Stored entries:
◇ ◇ ◇ ◇

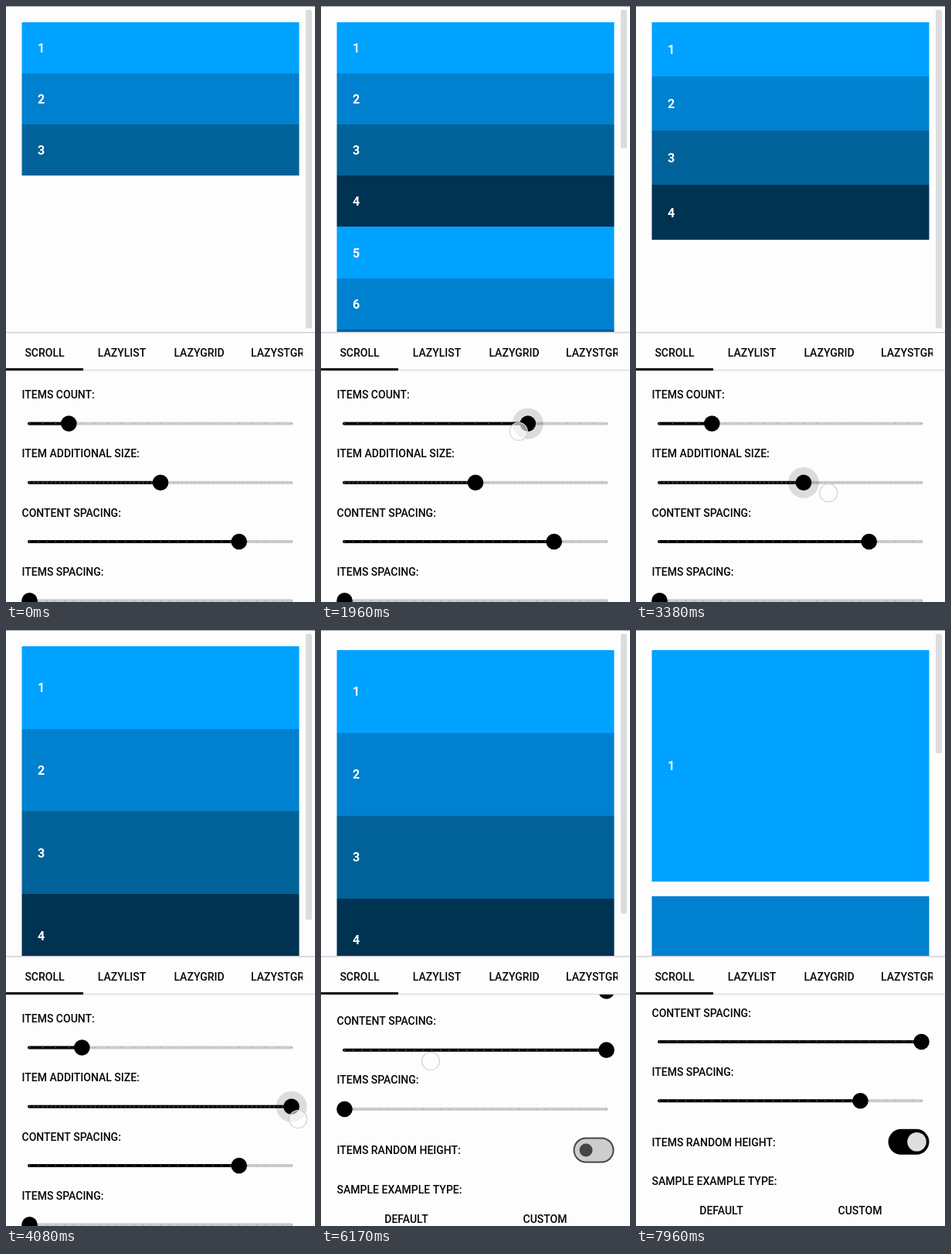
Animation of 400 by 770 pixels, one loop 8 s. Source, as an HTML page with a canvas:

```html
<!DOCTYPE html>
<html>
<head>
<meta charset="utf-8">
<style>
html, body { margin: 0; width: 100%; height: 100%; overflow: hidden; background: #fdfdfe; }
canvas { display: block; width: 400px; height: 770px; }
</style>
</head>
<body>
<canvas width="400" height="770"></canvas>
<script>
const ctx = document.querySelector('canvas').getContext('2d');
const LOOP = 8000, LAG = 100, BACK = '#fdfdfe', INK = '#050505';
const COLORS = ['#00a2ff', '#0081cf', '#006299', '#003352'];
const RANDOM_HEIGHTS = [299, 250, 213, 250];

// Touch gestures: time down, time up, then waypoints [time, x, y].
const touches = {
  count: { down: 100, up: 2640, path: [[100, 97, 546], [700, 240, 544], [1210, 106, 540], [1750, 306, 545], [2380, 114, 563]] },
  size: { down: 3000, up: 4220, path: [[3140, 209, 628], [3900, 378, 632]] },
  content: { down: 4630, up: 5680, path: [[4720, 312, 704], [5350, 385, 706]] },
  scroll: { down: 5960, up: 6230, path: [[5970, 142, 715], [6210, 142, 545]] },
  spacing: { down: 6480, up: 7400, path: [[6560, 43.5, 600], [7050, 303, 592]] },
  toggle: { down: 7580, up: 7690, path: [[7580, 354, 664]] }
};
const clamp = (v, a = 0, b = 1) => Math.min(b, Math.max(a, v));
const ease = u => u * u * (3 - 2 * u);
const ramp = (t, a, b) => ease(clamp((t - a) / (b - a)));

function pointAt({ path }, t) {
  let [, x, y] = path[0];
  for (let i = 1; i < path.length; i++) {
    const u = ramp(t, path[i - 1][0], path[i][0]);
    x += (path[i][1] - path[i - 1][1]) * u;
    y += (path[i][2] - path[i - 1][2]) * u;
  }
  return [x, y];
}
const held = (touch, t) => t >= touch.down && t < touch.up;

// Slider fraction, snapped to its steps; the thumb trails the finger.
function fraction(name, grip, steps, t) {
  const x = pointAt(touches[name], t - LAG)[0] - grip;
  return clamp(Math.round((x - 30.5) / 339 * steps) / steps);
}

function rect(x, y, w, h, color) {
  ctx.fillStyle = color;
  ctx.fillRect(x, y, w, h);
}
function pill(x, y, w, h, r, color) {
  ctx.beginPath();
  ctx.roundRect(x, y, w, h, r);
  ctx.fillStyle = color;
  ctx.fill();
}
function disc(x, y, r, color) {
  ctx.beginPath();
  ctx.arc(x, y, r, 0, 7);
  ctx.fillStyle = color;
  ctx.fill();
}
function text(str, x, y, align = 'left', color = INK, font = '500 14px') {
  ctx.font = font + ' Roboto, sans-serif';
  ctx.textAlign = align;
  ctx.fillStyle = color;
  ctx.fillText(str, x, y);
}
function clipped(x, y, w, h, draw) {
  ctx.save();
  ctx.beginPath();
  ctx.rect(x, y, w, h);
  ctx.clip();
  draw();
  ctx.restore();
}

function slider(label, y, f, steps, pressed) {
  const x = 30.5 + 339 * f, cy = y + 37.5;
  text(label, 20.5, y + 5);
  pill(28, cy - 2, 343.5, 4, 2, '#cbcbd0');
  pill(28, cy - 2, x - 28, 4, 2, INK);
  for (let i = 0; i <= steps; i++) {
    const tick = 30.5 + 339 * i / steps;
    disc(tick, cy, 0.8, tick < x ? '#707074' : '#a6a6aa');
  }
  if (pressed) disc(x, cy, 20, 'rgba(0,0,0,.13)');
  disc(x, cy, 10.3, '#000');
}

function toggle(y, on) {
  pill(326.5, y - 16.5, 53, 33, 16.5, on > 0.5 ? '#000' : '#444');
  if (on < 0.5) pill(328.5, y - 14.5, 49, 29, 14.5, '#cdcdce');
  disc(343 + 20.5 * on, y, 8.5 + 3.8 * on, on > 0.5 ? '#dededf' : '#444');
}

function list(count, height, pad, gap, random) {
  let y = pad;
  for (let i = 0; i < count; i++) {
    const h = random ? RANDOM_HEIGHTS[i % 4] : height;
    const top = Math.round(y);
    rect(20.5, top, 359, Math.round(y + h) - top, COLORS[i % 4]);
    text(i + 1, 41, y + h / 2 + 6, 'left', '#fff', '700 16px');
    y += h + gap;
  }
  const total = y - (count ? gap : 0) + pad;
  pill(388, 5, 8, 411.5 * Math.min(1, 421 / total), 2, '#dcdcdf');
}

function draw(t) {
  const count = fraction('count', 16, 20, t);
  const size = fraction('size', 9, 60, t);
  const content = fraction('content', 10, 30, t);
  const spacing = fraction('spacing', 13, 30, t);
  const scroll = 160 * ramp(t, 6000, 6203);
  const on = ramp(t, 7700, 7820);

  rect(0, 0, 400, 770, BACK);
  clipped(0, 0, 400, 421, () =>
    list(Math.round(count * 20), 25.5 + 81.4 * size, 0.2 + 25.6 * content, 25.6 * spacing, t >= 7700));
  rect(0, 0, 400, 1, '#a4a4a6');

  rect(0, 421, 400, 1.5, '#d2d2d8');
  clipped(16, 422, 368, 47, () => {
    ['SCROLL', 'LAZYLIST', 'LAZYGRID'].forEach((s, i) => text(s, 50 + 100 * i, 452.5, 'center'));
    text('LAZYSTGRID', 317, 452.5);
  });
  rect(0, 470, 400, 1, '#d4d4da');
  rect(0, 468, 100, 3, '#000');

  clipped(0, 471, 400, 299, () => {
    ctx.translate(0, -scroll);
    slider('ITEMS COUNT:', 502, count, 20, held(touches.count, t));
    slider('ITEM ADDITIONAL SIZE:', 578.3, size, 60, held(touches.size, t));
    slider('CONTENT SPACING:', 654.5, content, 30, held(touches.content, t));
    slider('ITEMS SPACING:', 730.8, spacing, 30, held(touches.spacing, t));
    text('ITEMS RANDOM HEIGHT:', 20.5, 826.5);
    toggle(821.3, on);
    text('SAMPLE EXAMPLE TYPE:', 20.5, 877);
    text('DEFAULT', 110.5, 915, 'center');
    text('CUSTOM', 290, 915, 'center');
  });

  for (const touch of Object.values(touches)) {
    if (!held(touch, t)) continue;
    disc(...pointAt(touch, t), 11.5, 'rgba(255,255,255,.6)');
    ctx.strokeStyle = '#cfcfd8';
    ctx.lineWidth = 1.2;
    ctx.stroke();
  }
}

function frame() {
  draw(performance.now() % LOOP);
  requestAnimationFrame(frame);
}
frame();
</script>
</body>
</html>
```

◇ ◇ ◇ ◇

**YOUR OBJECTIVE:** Search the records line by line for the word "function" and copy every line where it appears.

**PROBLEM SOLUTION:**
function pointAt({ path }, t) {
function fraction(name, grip, steps, t) {
function rect(x, y, w, h, color) {
function pill(x, y, w, h, r, color) {
function disc(x, y, r, color) {
function text(str, x, y, align = 'left', color = INK, font = '500 14px') {
function clipped(x, y, w, h, draw) {
function slider(label, y, f, steps, pressed) {
function toggle(y, on) {
function list(count, height, pad, gap, random) {
function draw(t) {
function frame() {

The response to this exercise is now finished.